From A-Z – Understanding generational differences is key to engaging younger audiences
It’s a tale as old as time – time progresses, and the focus moves onto the younger generation as their purchasing and political powers grow.
Gen Z and their younger Generation Alpha counterparts will soon dominate the economy – whether that’s with their increasing purchasing power, or at the helm of businesses as C-suite decision makers.
It’s important to know how to work with the younger generation as a target audience. Their influence will grow as they become the property buyers of the near future.
In addition to this, Gen Z is a growing part of the work force, and it’s helpful to know how to engage them within the built environment industry.
Masters of technology
Gen Z’s were born between 1997 and 2013 whilst Generation Alpha were born from 2013 through to the present day, with a predicted cut off for this age group in 2024.
This generation grew up alongside the internet and mass use of technology, becoming ‘digital natives’, nearly 99% of Gen Z either own or have access to a smartphone
The built environment can increase engagement by embracing technology. The Department of Levelling Up, Housing and Communities recently announced the PropTech Engagement Fund. This programme recognizes the power of digital engagement to broaden the range of voices being heard in the consultation process. The government adopting this approach to planning reflects the importance of embracing technology.
The high digital proficiency of most of the younger generation means technology can be the best way to engage with them and gauge their requirements. This ensures developments have longevity as they meet the needs of future generations.
An example of Meeting Place’s work that embraces technology to assess community needs is the mapping tool used for Temple Island. This involved creating a map where the public could drop pins either sharing concerns or suggestions for the development. This widens the accessibility of public consultation to the younger generation, who might not attend consultations but find ease in accessing virtual means of sharing their opinions.
Driving up social media outreach
Social media is hugely important, strengthening social media knowledge can widen business appeal to the younger generation. Each generation’s grasp of social media use is the best example of this difference in digital experience, and the go-to platform for each generation shifts every few years.
To engage the younger generation, it’s important to keep up with where they’re spending most of their screen time. For example, if you want to appeal to Millennials, they mostly use Facebook. Meanwhile Gen Zs tend to exist on Instagram and Twitter (even this is outdated in favour of Tik Tok).
Some surveys have observed that Gen Z only has an attention span of 8 seconds – so your content needs to be efficient in its engagement. This can be most easily done with visually appealing images and videos, or snappy quotes which can grab attention quickly.
Engaging around the climate crisis and social issues

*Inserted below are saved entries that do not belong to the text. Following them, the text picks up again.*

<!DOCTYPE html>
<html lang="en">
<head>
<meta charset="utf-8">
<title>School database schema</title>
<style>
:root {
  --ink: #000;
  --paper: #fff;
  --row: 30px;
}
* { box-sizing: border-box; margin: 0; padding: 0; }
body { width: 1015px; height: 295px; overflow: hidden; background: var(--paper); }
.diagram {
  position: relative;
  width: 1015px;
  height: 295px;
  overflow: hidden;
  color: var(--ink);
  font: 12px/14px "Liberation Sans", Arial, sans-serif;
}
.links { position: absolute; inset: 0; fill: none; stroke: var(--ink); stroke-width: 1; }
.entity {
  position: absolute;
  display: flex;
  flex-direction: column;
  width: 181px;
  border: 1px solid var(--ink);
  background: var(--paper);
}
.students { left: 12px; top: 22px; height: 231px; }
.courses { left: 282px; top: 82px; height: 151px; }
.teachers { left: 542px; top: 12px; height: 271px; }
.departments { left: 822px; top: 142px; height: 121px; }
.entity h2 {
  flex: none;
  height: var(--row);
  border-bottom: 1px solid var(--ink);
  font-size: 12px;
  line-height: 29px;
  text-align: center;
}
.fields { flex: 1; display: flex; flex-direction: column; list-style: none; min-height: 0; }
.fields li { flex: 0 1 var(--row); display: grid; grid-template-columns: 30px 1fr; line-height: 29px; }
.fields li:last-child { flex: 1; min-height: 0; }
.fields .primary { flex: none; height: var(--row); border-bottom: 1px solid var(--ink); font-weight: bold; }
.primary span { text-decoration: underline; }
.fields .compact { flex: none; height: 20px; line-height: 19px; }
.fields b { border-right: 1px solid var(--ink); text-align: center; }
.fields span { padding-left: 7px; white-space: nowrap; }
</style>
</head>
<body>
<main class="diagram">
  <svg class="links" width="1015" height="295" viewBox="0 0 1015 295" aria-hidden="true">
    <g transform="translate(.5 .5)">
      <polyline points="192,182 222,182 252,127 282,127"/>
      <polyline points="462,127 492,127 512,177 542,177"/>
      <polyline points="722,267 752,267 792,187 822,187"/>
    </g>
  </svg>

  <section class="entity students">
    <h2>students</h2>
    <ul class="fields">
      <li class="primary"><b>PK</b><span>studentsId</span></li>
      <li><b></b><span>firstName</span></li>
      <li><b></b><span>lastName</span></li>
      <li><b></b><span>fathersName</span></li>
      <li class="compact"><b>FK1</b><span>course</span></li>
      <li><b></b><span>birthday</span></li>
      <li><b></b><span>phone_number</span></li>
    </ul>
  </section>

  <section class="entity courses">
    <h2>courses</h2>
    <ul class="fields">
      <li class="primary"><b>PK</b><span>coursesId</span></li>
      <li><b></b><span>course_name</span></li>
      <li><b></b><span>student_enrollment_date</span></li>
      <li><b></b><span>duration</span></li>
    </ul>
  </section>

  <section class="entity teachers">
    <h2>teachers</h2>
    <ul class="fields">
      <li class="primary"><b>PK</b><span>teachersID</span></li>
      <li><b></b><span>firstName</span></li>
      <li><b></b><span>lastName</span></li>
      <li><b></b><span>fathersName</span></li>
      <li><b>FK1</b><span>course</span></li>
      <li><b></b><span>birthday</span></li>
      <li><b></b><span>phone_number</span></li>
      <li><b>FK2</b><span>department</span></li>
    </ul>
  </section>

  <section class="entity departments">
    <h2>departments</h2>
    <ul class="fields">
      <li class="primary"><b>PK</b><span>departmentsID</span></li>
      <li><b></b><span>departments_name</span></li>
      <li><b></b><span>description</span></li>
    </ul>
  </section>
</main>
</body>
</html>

As Gen Zs and Generation Alpha begin to join the workforce, the built environment needs to learn how to appeal to them as employees.
Climate change is an important contemporary topic. It has been a mainstay of 2023’s news cycle. Organisations practicing environmentally conscious behaviours will reduce the effects of climate change whilst also engaging younger audiences.

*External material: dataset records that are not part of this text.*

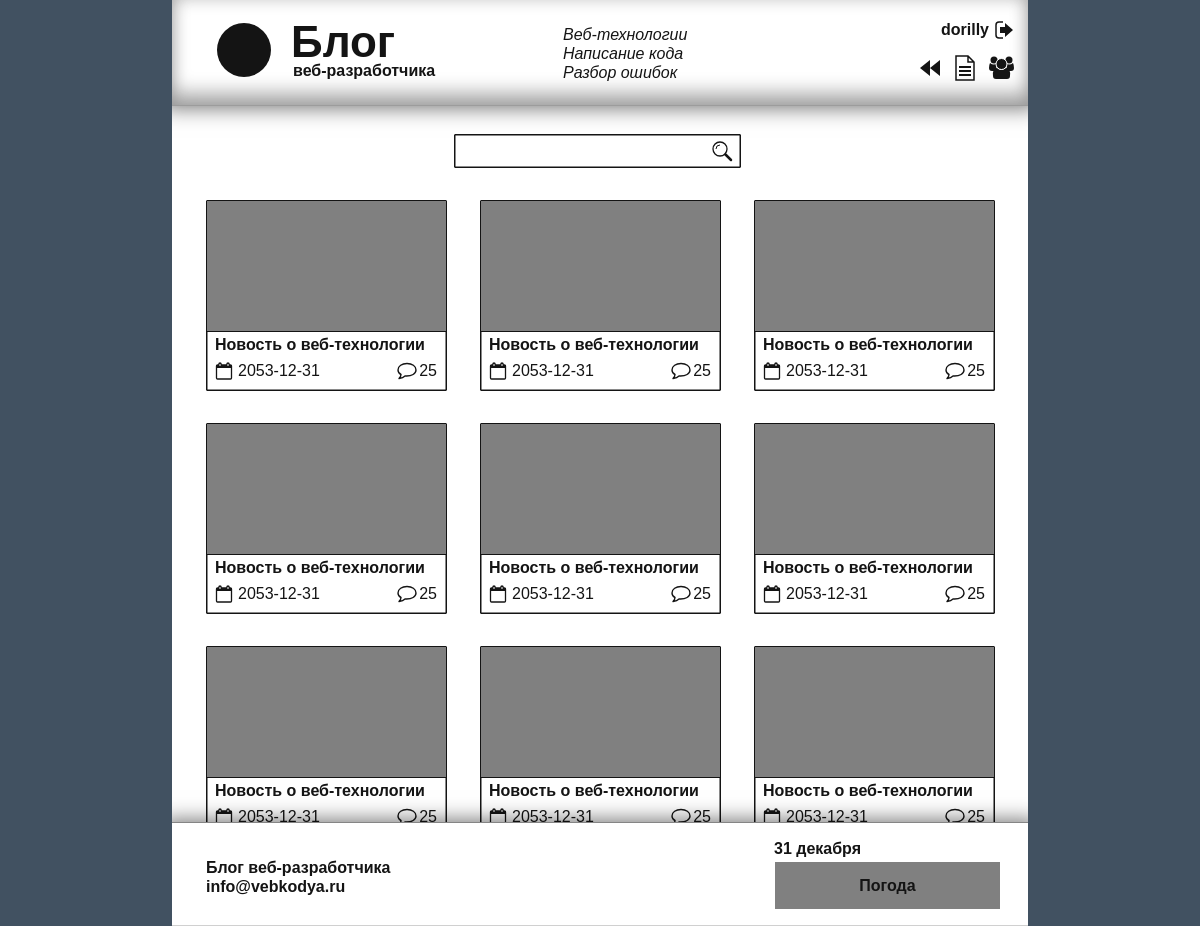
<!DOCTYPE html>
<html lang="ru">
<head>
<meta charset="utf-8">
<title>Блог веб-разработчика</title>
<style>
:root { --backdrop: #415161; --paper: #fff; --ink: #141414; --placeholder: #808080; }
* { box-sizing: border-box; margin: 0; padding: 0; }
html, body { width: 1200px; height: 926px; overflow: hidden; }
body { background: var(--backdrop); color: var(--ink); font: 16px/18px "Liberation Sans", Arial, sans-serif; }
a { color: inherit; text-decoration: none; }
svg { display: block; flex: none; }
.symbols { position: absolute; width: 0; height: 0; }
.page { width: 856px; height: 926px; margin-left: 172px; background: var(--paper); overflow: hidden; display: grid; grid-template-rows: 106px 716px 104px; }

.header { position: relative; z-index: 1; display: grid; grid-template-columns: 357px 1fr auto; padding: 0 14px 0 34px; background: var(--paper); border-bottom: 1px solid #9c9c9c; box-shadow: 0 -8px 20px 10px rgba(0,0,0,.55), inset 0 -14px 18px rgba(0,0,0,.28), inset 0 0 16px rgba(0,0,0,.2); }
.brand { display: flex; padding-top: 21px; gap: 22px; }
.emblem { width: 54px; height: 54px; margin: 2px 0 0 11px; border-radius: 50%; background: var(--ink); }
.brand h1 { font-size: 44px; line-height: 41px; margin-left: -2px; }
.brand p { font-weight: bold; }
.topics { padding-top: 25px; list-style: none; font-style: italic; line-height: 19px; }
.account { display: flex; flex-direction: column; align-items: flex-end; padding-top: 20px; }
.user { display: flex; align-items: center; gap: 6px; height: 20px; font-weight: bold; padding-right: 1px; }
.tools { display: flex; align-items: center; gap: 14px; margin-top: 15px; height: 26px; }

.content { padding: 28px 0 0 34px; overflow: hidden; }
.search { display: flex; align-items: center; justify-content: flex-end; width: 287px; height: 34px; margin: 0 0 32px 248px; padding-right: 7px; border: 1px solid var(--ink); border-radius: 1px; box-shadow: inset 0 0 0 .5px var(--ink); }
.news { display: grid; grid-template-columns: repeat(3, 241px); grid-auto-rows: 191px; gap: 32px 33px; }
.card { border: 1px solid var(--ink); border-radius: 1px; box-shadow: inset 0 0 0 .5px var(--ink); }
.cover { height: 131px; background: var(--placeholder); border-bottom: 1px solid var(--ink); }
.info { padding: 4px 9px 0 8px; }
.info h2 { font-size: 16px; line-height: 18px; white-space: nowrap; }
.meta { display: flex; justify-content: space-between; margin-top: 8px; }
.meta span { display: flex; align-items: center; height: 18px; }
.date { gap: 5px; }
.comments { gap: 2px; }

.footer { position: relative; z-index: 1; display: flex; justify-content: space-between; padding: 17px 28px 0 34px; background: var(--paper); border-top: 1px solid #858585; border-bottom: 1px solid #d0d0d0; box-shadow: 0 8px 20px 10px rgba(0,0,0,.55); font-weight: bold; }
.contacts { padding-top: 18px; line-height: 19px; }
.aside { width: 225px; }
.today { margin-left: -1px; }
.weather { display: flex; align-items: center; justify-content: center; height: 47px; margin-top: 4px; padding-top: 1px; background: var(--placeholder); }
</style>
</head>
<body>
<svg class="symbols" aria-hidden="true">
  <defs>
    <symbol id="calendar" viewBox="0 0 18 18">
      <rect x="1.5" y="3" width="15" height="14" rx="1" fill="none" stroke="#141414" stroke-width="1.3"/>
      <path d="M1 3H17V6H1Z" fill="#141414"/>
      <path d="M5 2V4M13 2V4" stroke="#141414" stroke-width="3.500" stroke-linecap="round"/>
      <path d="M5 2V4M13 2V4" stroke="#fff"/>
    </symbol>
    <symbol id="bubble" viewBox="0 0 20 18">
      <path d="M10 1.500C5 1.500 1 4 1 8C1 10 2 11.500 4 12.500C4 14 3 15.500 2 16.500C5 16 7 15 8 14C15 14.500 19 11.500 19 8C19 4 15 1.500 10 1.500Z" fill="none" stroke="#141414" stroke-width="1.4" stroke-linejoin="round"/>
    </symbol>
  </defs>
</svg>

<div class="page">
  <header class="header">
    <div class="brand">
      <div class="emblem"></div>
      <div>
        <h1>Блог</h1>
        <p>веб-разработчика</p>
      </div>
    </div>
    <ul class="topics">
      <li>Веб-технологии</li>
      <li>Написание кода</li>
      <li>Разбор ошибок</li>
    </ul>
    <div class="account">
      <a class="user" href="#">dorilly
        <svg width="18" height="18" viewBox="0 0 18 18" aria-hidden="true">
          <path d="M8 1H4Q1 1 1 4V14Q1 17 4 17H8" fill="none" stroke="#141414" stroke-width="1.5"/>
          <path d="M5 6H10V2L18 9L10 16V12H5Z" fill="#141414"/>
        </svg>
      </a>
      <nav class="tools">
        <a href="#" aria-label="Назад"><svg width="21" height="18" viewBox="0 0 21 18"><path d="M10 1V17L0 9ZM20 1V17L10 9Z" fill="#141414"/></svg></a>
        <a href="#" aria-label="Статья"><svg width="20" height="26" viewBox="0 0 20 26" fill="none" stroke="#141414" stroke-width="1.5"><path d="M1 1H13L19 7V25H1ZM13 1V7H19"/><path d="M4 12H16M4 16H16M4 20H16" stroke-width="1.8"/></svg></a>
        <a href="#" aria-label="Пользователи"><svg width="25" height="24" viewBox="0 0 25 24" fill="#141414">
          <circle cx="5" cy="4" r="3.500"/><circle cx="20" cy="4" r="3.500"/>
          <path d="M1 7Q5 10 8 7Q6 10 8 13Q6 13 5 15H3Q0 15 0 12Q0 9 1 7ZM24 7Q20 10 17 7Q19 10 17 13Q19 13 20 15H22Q25 15 25 12Q25 9 24 7Z"/>
          <path d="M8 12Q12 16 17 12Q22 13 21 20Q21 23 18 23H7Q4 23 4 20Q3 13 8 12Z"/>
          <circle cx="12.500" cy="8" r="5.500" stroke="#fff"/>
        </svg></a>
      </nav>
    </div>
  </header>

  <main class="content">
    <div class="search" role="search">
      <svg width="21" height="21" viewBox="0 0 21 21" fill="none" stroke="#141414" aria-label="Поиск">
        <circle cx="8" cy="8" r="7" stroke-width="1.3"/>
        <path d="M4 8Q4 4 8 4" stroke-width="1"/>
        <path d="M13.500 13.500L19 19" stroke-width="2.500" stroke-linecap="round"/>
      </svg>
    </div>
    <section class="news">
      <article class="card">
        <div class="cover" role="img" aria-label="Изображение новости"></div>
        <div class="info">
          <h2>Новость о веб-технологии</h2>
          <div class="meta">
            <span class="date"><svg width="18" height="18"><use href="#calendar"/></svg>2053-12-31</span>
            <span class="comments"><svg width="20" height="18"><use href="#bubble"/></svg>25</span>
          </div>
        </div>
      </article>
      <article class="card">
        <div class="cover" role="img" aria-label="Изображение новости"></div>
        <div class="info">
          <h2>Новость о веб-технологии</h2>
          <div class="meta">
            <span class="date"><svg width="18" height="18"><use href="#calendar"/></svg>2053-12-31</span>
            <span class="comments"><svg width="20" height="18"><use href="#bubble"/></svg>25</span>
          </div>
        </div>
      </article>
      <article class="card">
        <div class="cover" role="img" aria-label="Изображение новости"></div>
        <div class="info">
          <h2>Новость о веб-технологии</h2>
          <div class="meta">
            <span class="date"><svg width="18" height="18"><use href="#calendar"/></svg>2053-12-31</span>
            <span class="comments"><svg width="20" height="18"><use href="#bubble"/></svg>25</span>
          </div>
        </div>
      </article>
      <article class="card">
        <div class="cover" role="img" aria-label="Изображение новости"></div>
        <div class="info">
          <h2>Новость о веб-технологии</h2>
          <div class="meta">
            <span class="date"><svg width="18" height="18"><use href="#calendar"/></svg>2053-12-31</span>
            <span class="comments"><svg width="20" height="18"><use href="#bubble"/></svg>25</span>
          </div>
        </div>
      </article>
      <article class="card">
        <div class="cover" role="img" aria-label="Изображение новости"></div>
        <div class="info">
          <h2>Новость о веб-технологии</h2>
          <div class="meta">
            <span class="date"><svg width="18" height="18"><use href="#calendar"/></svg>2053-12-31</span>
            <span class="comments"><svg width="20" height="18"><use href="#bubble"/></svg>25</span>
          </div>
        </div>
      </article>
      <article class="card">
        <div class="cover" role="img" aria-label="Изображение новости"></div>
        <div class="info">
          <h2>Новость о веб-технологии</h2>
          <div class="meta">
            <span class="date"><svg width="18" height="18"><use href="#calendar"/></svg>2053-12-31</span>
            <span class="comments"><svg width="20" height="18"><use href="#bubble"/></svg>25</span>
          </div>
        </div>
      </article>
      <article class="card">
        <div class="cover" role="img" aria-label="Изображение новости"></div>
        <div class="info">
          <h2>Новость о веб-технологии</h2>
          <div class="meta">
            <span class="date"><svg width="18" height="18"><use href="#calendar"/></svg>2053-12-31</span>
            <span class="comments"><svg width="20" height="18"><use href="#bubble"/></svg>25</span>
          </div>
        </div>
      </article>
      <article class="card">
        <div class="cover" role="img" aria-label="Изображение новости"></div>
        <div class="info">
          <h2>Новость о веб-технологии</h2>
          <div class="meta">
            <span class="date"><svg width="18" height="18"><use href="#calendar"/></svg>2053-12-31</span>
            <span class="comments"><svg width="20" height="18"><use href="#bubble"/></svg>25</span>
          </div>
        </div>
      </article>
      <article class="card">
        <div class="cover" role="img" aria-label="Изображение новости"></div>
        <div class="info">
          <h2>Новость о веб-технологии</h2>
          <div class="meta">
            <span class="date"><svg width="18" height="18"><use href="#calendar"/></svg>2053-12-31</span>
            <span class="comments"><svg width="20" height="18"><use href="#bubble"/></svg>25</span>
          </div>
        </div>
      </article>
    </section>
  </main>

  <footer class="footer">
    <div class="contacts">
      <p>Блог веб-разработчика</p>
      <p><a href="#">info@vebkodya.ru</a></p>
    </div>
    <div class="aside">
      <p class="today">31 декабря</p>
      <div class="weather">Погода</div>
    </div>
  </footer>
</div>
</body>
</html>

72% of Gen Z expect companies to be positive contributors to society. Businesses that discuss and tackle social issues are more likely to engage the younger generation. Some key social focuses are the cost-of-living crisis alongside racial, gender and sexuality equality.
An example of Meeting Place’s work that has tackled both the climate crisis and the soaring costs of living is the work with Mendip District Council on the Somerset Energy Saver Campaign.
This campaign aided residents through a website which educated them on how to save money on their energy bills. This case study incorporates the power of using technology as an accessible way to reach target audiences.
Within the first fortnight of the campaign, the paid social ads reached 21,160 individuals and the website received 903 users from people living across the Mendips.
Social equality is at the forefront of Gen Z and Generation Alpha’s minds. In the built environment engaging with social issues can mean your developments centre around social value – contributing to local communities and creating spaces for everyone.
Meeting Place’s work with organisations like Building People created space in the built environment for underrepresented perspectives. Work included distributing press releases, sharing the voices of those historically absent from the built environment industry. Representation can be viewed as one of the first steps towards pushing for equality.
Meeting Place are working with the charity Babbasa who aid people from minority backgrounds enter workspaces where they may be less visible. Building representation can increase your appeal to Gen Zs and Generation Alpha who are more racially and ethnically diverse than older generations.
Engaging with the younger generation is necessary for all aspects of the built environment industry. From planning development and consultation through to employment, measures can be taken to drive up appeal to those born around the turn of the millennium.
As their purchasing and workforce power grows, it’s important for businesses in the industry to learn how to communicate best with this target audience.
Through embracing technology, using social media, and engaging around climate and social issues, organisations can engage younger audiences as employees and as a target audience.